Just last month, the National Union of Journalists of the Philippines (NUJP) publicly released a fountain pen set to help fund its operations in supporting local journalists.
But for buyers, will this be a case of purchasing a merchandise just for a cause?
Disclosure: We purchased this pen. Read our editorial policy here.
NUJP fountain pen in focus
There’s no identified manufacturer for the pen, aside from the information that it is made in China. Here’s a breakdown:
- Aesthetics – The pen only comes in black with gold-plated trim, with the union’s logo etched on the body. This branding type decision means that the logo won’t scratched anytime soon. It is also better compared to the usual company pens which feature only the name, or have the logo printed either on the body or on stickers. Meanwhile, the section itself has two gold parts sandwiching a black portion. This is unusual, but it looks good.
- Durability – While the pen may look like it is made of plastic, a closer inspection of the body suggested that it is entirely made of light metal. Other pen users we consulted think it is made of aluminum. The cap’s clip is also snug.
- Ergonomics – The section is just as thin as the body. It is also pleasantly light. Its body and section is divided by two 8-sided rings, but it doesn’t obstruct the grip. This also means that your pen won’t roll off the table if you put it down uncapped.
- Ease of use – The snap cap needs bit of effort when pulling it off the pen. But the Kurm-branded nib always starts writing at first touch, and lays down a medium fine line (in Asian standards). That makes up for the slight inconvenience.
- Price – Php 800 = US$14.35, at Php55.75 per US$ as of November 3, 2023. Comes with two Philippine-made inks mixed by New Brew: Union Red and Journalist Blue.
- Availability – NUJP’s Shopee page.
The NUJP fountain pen is a decent starter pen. Sourced from China, it does exactly what it is supposed to do: write without any hiccups.

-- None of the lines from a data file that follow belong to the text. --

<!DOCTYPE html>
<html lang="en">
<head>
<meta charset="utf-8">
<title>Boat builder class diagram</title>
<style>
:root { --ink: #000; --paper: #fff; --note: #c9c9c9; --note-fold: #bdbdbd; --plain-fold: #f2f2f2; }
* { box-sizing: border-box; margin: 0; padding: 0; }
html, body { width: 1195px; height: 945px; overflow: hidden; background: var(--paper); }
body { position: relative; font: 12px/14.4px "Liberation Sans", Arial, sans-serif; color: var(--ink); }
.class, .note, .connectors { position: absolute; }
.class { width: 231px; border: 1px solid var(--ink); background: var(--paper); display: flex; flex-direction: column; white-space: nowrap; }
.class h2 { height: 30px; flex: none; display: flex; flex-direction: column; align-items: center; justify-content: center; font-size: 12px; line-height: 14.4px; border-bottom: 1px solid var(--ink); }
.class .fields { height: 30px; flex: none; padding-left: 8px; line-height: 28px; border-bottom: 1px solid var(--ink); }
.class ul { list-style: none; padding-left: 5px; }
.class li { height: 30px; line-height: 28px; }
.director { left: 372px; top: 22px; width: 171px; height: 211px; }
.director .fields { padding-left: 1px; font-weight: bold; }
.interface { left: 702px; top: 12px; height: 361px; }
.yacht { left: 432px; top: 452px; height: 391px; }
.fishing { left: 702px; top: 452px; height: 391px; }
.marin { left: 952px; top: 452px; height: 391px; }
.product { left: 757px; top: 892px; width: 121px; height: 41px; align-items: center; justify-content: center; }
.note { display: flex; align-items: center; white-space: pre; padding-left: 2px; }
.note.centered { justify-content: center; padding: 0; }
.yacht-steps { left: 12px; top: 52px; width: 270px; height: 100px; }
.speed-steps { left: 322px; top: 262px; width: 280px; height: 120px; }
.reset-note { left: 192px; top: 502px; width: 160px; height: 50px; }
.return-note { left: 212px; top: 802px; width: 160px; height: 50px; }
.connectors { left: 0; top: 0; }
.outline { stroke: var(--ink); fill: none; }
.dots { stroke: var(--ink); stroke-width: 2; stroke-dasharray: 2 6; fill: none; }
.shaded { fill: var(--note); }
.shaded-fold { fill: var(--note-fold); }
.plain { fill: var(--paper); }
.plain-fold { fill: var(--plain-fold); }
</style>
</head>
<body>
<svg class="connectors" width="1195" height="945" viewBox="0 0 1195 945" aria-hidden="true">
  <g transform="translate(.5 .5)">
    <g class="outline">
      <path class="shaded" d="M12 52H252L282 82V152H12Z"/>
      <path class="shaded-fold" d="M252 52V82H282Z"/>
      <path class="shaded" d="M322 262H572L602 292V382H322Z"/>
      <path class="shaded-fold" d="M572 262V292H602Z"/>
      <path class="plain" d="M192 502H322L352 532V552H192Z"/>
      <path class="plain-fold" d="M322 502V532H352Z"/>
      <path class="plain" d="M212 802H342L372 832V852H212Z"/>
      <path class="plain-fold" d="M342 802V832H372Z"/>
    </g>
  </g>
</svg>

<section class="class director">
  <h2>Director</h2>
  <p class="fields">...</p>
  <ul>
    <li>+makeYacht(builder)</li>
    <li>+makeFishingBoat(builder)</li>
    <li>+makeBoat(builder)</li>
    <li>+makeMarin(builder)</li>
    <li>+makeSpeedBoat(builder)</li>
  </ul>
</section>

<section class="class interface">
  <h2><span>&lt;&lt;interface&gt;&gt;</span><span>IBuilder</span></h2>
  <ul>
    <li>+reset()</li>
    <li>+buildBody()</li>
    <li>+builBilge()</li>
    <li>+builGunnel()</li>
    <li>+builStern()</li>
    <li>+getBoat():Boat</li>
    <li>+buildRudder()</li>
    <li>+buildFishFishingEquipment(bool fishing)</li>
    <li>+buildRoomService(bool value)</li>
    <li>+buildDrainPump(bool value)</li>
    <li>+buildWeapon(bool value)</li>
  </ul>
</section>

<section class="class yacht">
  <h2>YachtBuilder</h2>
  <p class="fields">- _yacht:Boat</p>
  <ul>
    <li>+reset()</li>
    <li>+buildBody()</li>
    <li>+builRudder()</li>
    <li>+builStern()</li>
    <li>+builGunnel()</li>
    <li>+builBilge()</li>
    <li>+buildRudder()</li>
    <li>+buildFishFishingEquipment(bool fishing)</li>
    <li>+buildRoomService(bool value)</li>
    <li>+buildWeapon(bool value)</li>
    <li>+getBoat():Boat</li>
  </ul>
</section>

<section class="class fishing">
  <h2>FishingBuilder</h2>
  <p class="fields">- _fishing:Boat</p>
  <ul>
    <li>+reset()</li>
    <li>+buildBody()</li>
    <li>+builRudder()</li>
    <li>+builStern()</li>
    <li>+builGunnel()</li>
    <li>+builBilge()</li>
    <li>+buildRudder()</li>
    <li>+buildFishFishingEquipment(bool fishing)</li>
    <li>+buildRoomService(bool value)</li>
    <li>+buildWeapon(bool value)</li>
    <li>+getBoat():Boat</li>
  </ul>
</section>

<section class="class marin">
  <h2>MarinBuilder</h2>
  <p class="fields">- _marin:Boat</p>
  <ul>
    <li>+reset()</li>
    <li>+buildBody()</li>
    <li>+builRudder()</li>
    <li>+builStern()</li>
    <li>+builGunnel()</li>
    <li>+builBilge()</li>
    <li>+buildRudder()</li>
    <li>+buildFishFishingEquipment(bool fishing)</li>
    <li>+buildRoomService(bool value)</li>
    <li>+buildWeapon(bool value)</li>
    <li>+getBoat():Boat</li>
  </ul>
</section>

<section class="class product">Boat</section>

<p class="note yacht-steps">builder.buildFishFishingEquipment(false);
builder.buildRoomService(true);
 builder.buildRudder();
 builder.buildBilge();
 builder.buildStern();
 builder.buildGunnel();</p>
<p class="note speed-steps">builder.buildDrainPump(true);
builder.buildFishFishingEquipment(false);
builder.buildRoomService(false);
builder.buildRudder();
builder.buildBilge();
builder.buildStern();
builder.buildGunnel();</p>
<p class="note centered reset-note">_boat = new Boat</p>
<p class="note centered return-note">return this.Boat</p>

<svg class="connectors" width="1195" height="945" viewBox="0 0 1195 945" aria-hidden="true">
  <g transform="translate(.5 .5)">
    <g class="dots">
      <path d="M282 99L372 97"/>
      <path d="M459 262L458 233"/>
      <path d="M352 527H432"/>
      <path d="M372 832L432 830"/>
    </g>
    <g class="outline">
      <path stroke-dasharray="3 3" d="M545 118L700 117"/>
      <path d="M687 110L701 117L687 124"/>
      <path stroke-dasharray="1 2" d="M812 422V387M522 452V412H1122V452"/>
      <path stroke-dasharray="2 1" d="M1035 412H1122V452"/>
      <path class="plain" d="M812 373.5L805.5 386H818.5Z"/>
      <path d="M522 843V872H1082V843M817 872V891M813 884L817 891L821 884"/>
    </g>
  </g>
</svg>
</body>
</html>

That is not always the case for China-made pens. But this is where knowing the hobby comes in for Jhoanna Ballaran, journalist and national treasurer of NUJP, and fellow union members. Since they actually use fountain pens, Ballaran said that they were very particular in their search for a supplier.
This avoided the usual pitfall of corporate-branded pens where their usefulness stops at being proper gifts with logos.
Aside from the pen itself, potential buyers will also get two locally-made inks, making the set “sulit”. There’s no cartridge included but the standard converter is appropriate to get new users started immediately with bottled inks.
It is always difficult to pull off the cap, and those who tend to use just one hand for this task will find this annoying. Usually, caps are pulled or screwed off with just little force. Not for this one.
This also means that somewhere along the way, forceful uncapping will make the cap’s inside part hit the section’s gold portion which is closer to the body. Unfortunately, this part easily scratches, which might be unsightly for some.
At first, you might be enticed to buy the NUJP fountain pen set to help support its projects for Filipino journalists. And that is commendable on its own. But for this instance, you get something of good quality in return.
With Php800, you get noob-friendly set featuring a pen that never hard starts and two bottles of inks that, according to Ballaran, accurately represent visuals associated with the union.
After all, the fountain pen remains to be an enduring symbol of freedom of the press, even if handwriting is becoming less a thing in this era.
That said, NUJP fountain pen is perhaps the most appropriate stationery release this year precisely due to what it actually stands for.
For the second time on this website, we explicitly editorialize in a post: Buy this set to support press freedom in the Philippines. Keep the pen in your rotation because it is actually reliable (and the ink colors are actually nice).